The Chronicle of Higher Education
March 15, 2012, 9:35 am
By Michele Goodwin
The U.S. Supreme Court has agreed to hear Fisher v. University of Texas, a case brought by a young woman who claims that she was discriminated against in the Texas undergraduate admissions process. Many commentators on the left and right assume that Fisher marks the death of affirmative action. Justice Kagan recused herself; she was US Solicitor General and filed a brief when the case was before the Fifth Circuit. However, few commentators consider who benefits from the platform and whether or not (and for whom) it achieves its goals. For example, some blacks think affirmative action was only about them. On the other hand white women may not recognize the entitlements they’ve gained due to affirmative action. In part, the dialogue about affirmative action misses much.
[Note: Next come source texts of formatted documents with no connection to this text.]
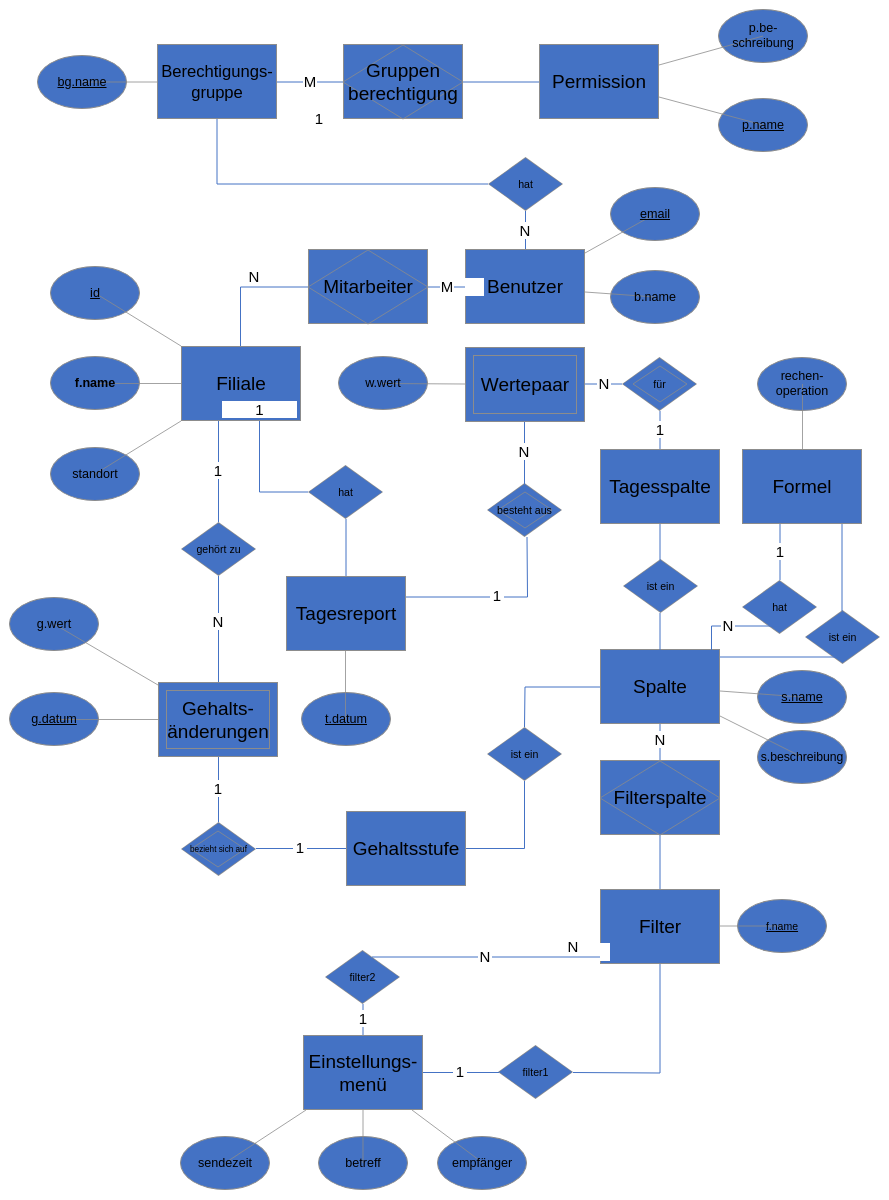
<!DOCTYPE html>
<html lang="de">
<head>
<meta charset="utf-8">
<title>ER-Diagramm</title>
<style>
:root { --node: #4472c4; --edge: #8c8c8c; --paper: #fff; --ink: #000; }
* { box-sizing: border-box; }
html, body { margin: 0; width: 889px; height: 1200px; overflow: hidden; background: var(--paper); }
.diagram { position: relative; width: 889px; height: 1200px; overflow: hidden; color: var(--ink); font-family: "Liberation Sans", Arial, sans-serif; }
.entity, .attribute, .relation, .label { position: absolute; display: flex; align-items: center; justify-content: center; text-align: center; white-space: nowrap; }
.entity { width: 120px; height: 75px; background: var(--node); border: 1px solid var(--edge); font-size: 19px; line-height: 23px; }
.entity.small { font-size: 16.6px; line-height: 21px; }
.entity.weak::after { content: ""; position: absolute; inset: 7px; border: 1px solid var(--edge); }
.attribute { width: 90px; height: 54px; background: var(--node); border: 1px solid var(--edge); border-radius: 50%; font-size: 12.6px; line-height: 15px; }
.key { text-decoration: underline; }
.strong { font-weight: bold; }
.relation { width: 75px; height: 54px; font-size: 10.6px; }
.relation::before, .relation::after { content: ""; position: absolute; inset: 0; background: var(--edge); clip-path: polygon(50% 0, 100% 50%, 50% 100%, 0 50%); }
.relation::after { inset: 1px; background: var(--node); }
.relation.tiny { font-size: 8.2px; }
.attribute.minor { font-size: 10.5px; }
.attribute.long { font-size: 12.2px; }
.diagram span { position: relative; z-index: 2; }
.connections { position: absolute; inset: 0; z-index: 1; }
.label { z-index: 4; width: 14px; height: 17px; font-size: 15px; }
.gap { background: var(--paper); }
.wide { width: 75px; }
.patch { position: absolute; z-index: 3; width: 19px; height: 18px; background: var(--paper); }
</style>
</head>
<body>
<main class="diagram">
  <!-- Entities -->
  <div class="entity small" style="left:157px;top:44px"><span>Berechtigungs-<br>gruppe</span></div>
  <div class="entity" style="left:343px;top:44px"><span>Gruppen<br>berechtigung</span></div>
  <div class="entity" style="left:539px;top:44px"><span>Permission</span></div>
  <div class="entity" style="left:308px;top:249px"><span>Mitarbeiter</span></div>
  <div class="entity" style="left:465px;top:249px"><span>Benutzer</span></div>
  <div class="entity" style="left:181px;top:346px"><span>Filiale</span></div>
  <div class="entity weak" style="left:465px;top:347px"><span>Wertepaar</span></div>
  <div class="entity" style="left:600px;top:449px"><span>Tagesspalte</span></div>
  <div class="entity" style="left:742px;top:449px"><span>Formel</span></div>
  <div class="entity" style="left:286px;top:576px"><span>Tagesreport</span></div>
  <div class="entity" style="left:600px;top:649px"><span>Spalte</span></div>
  <div class="entity weak" style="left:158px;top:682px"><span>Gehalts-<br>änderungen</span></div>
  <div class="entity" style="left:600px;top:760px"><span>Filterspalte</span></div>
  <div class="entity" style="left:346px;top:811px"><span>Gehaltsstufe</span></div>
  <div class="entity" style="left:600px;top:889px"><span>Filter</span></div>
  <div class="entity" style="left:303px;top:1035px"><span>Einstellungs-<br>menü</span></div>

  <!-- Attributes -->
  <div class="attribute" style="left:37px;top:55px"><span class="key">bg.name</span></div>
  <div class="attribute" style="left:718px;top:9px"><span>p.be-<br>schreibung</span></div>
  <div class="attribute" style="left:718px;top:98px"><span class="key">p.name</span></div>
  <div class="attribute" style="left:610px;top:187px"><span class="key">email</span></div>
  <div class="attribute" style="left:610px;top:270px"><span>b.name</span></div>
  <div class="attribute" style="left:50px;top:266px"><span class="key">id</span></div>
  <div class="attribute" style="left:50px;top:356px"><span class="strong">f.name</span></div>
  <div class="attribute" style="left:50px;top:447px"><span>standort</span></div>
  <div class="attribute" style="left:338px;top:356px"><span>w.wert</span></div>
  <div class="attribute" style="left:757px;top:357px"><span>rechen-<br>operation</span></div>
  <div class="attribute" style="left:9px;top:597px"><span>g.wert</span></div>
  <div class="attribute" style="left:9px;top:692px"><span class="key">g.datum</span></div>
  <div class="attribute" style="left:301px;top:692px"><span class="key">t.datum</span></div>
  <div class="attribute" style="left:757px;top:670px"><span class="key">s.name</span></div>
  <div class="attribute long" style="left:757px;top:730px"><span>s.beschreibung</span></div>
  <div class="attribute minor" style="left:737px;top:899px"><span class="key">f.name</span></div>
  <div class="attribute" style="left:180px;top:1136px"><span>sendezeit</span></div>
  <div class="attribute" style="left:318px;top:1136px"><span>betreff</span></div>
  <div class="attribute" style="left:437px;top:1136px"><span>empfänger</span></div>

  <!-- Relations -->
  <div class="relation" style="left:488px;top:157px"><span>hat</span></div>
  <div class="relation" style="left:622px;top:357px"><span>für</span></div>
  <div class="relation" style="left:308px;top:465px"><span>hat</span></div>
  <div class="relation" style="left:487px;top:483px"><span>besteht aus</span></div>
  <div class="relation" style="left:181px;top:522px"><span>gehört zu</span></div>
  <div class="relation" style="left:623px;top:559px"><span>ist ein</span></div>
  <div class="relation" style="left:742px;top:580px"><span>hat</span></div>
  <div class="relation" style="left:805px;top:610px"><span>ist ein</span></div>
  <div class="relation" style="left:487px;top:727px"><span>ist ein</span></div>
  <div class="relation tiny" style="left:181px;top:822px"><span>bezieht sich auf</span></div>
  <div class="relation" style="left:325px;top:950px"><span>filter2</span></div>
  <div class="relation" style="left:498px;top:1045px"><span>filter1</span></div>

  <svg class="connections" width="889" height="1200" viewBox="0 0 889 1200" fill="none" aria-hidden="true">
    <defs>
      <path id="link-diamond" d="M0-37L60 0L0 37L-60 0Z"/>
      <path id="weak-diamond" d="M0-18L27 0L0 18L-27 0Z"/>
    </defs>
    <g stroke="var(--node)">
      <path d="M277 82H343M463 82H539M217 119V184H488M525.5 211V249M308 287H240.5V346M428 287H465"/>
      <path d="M585 384H622M524.5 422V484M527 537L527.5 597H406M218.5 421V522M218.5 576V682M259.5 421V492L308 492"/>
      <path d="M346 519V576M218.5 757V822M256 848.5H346M466 848.5H524.5V781M524.5 727L525 687H600"/>
      <path d="M660 411V449M660 524V560M660 613V650M660 724V760M660 835V889"/>
      <path d="M780 524V580M842 524V611M780 626H711.5V650M720 657H842"/>
      <path d="M372 957H600M363 1004V1035M423 1072.5H499M573 1072.5L660 1073V964"/>
    </g>
    <g stroke="var(--edge)" stroke-width="0.8">
      <path d="M82 82H157M763 36L659 65M763 125L659 97M655 214L585 253M655 297L585 292"/>
      <path d="M95 293L181 346M95 383.5H181M95 474L181 421M383 383.5L465 384M802.5 384V449"/>
      <path d="M54 624L158 685M54 719.5H158M345.5 720V651M802 697L720 691M802 757L720 716M782 926H720"/>
      <path d="M225 1163L306 1110M363 1163V1110M483 1163L412 1110"/>
      <use href="#link-diamond" x="403" y="82"/>
      <use href="#link-diamond" x="368" y="287"/>
      <use href="#link-diamond" x="660" y="798"/>
      <use href="#weak-diamond" x="660" y="384"/>
      <use href="#weak-diamond" x="525" y="510"/>
      <use href="#weak-diamond" x="218" y="849"/>
    </g>
  </svg>

  <!-- Notches at node edges, clear of the names -->
  <div class="patch" style="left:465px;top:278px"></div>
  <div class="patch" style="left:600px;top:943px;width:10px"></div>

  <!-- Cardinalities -->
  <div class="label gap" style="left:303px;top:73px">M</div>
  <div class="label" style="left:312px;top:110px">1</div>
  <div class="label gap" style="left:518px;top:222px">N</div>
  <div class="label" style="left:247px;top:268px">N</div>
  <div class="label gap" style="left:440px;top:278px">M</div>
  <div class="label gap" style="left:597px;top:375px">N</div>
  <div class="label gap" style="left:653px;top:421px">1</div>
  <div class="label gap wide" style="left:222px;top:401px">1</div>
  <div class="label gap" style="left:211px;top:462px">1</div>
  <div class="label gap" style="left:517px;top:443px">N</div>
  <div class="label gap" style="left:773px;top:543px">1</div>
  <div class="label gap" style="left:490px;top:587px">1</div>
  <div class="label gap" style="left:211px;top:613px">N</div>
  <div class="label gap" style="left:721px;top:617px">N</div>
  <div class="label gap" style="left:211px;top:780px">1</div>
  <div class="label gap" style="left:653px;top:731px">N</div>
  <div class="label gap" style="left:293px;top:839px">1</div>
  <div class="label" style="left:566px;top:938px">N</div>
  <div class="label gap" style="left:478px;top:948px">N</div>
  <div class="label gap" style="left:356px;top:1010px">1</div>
  <div class="label gap" style="left:453px;top:1063px">1</div>
</main>
</body>
</html>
Full Story: http://chronicle.com/blogs/brainstorm/the-death-of-affirmative-action-part-i/44860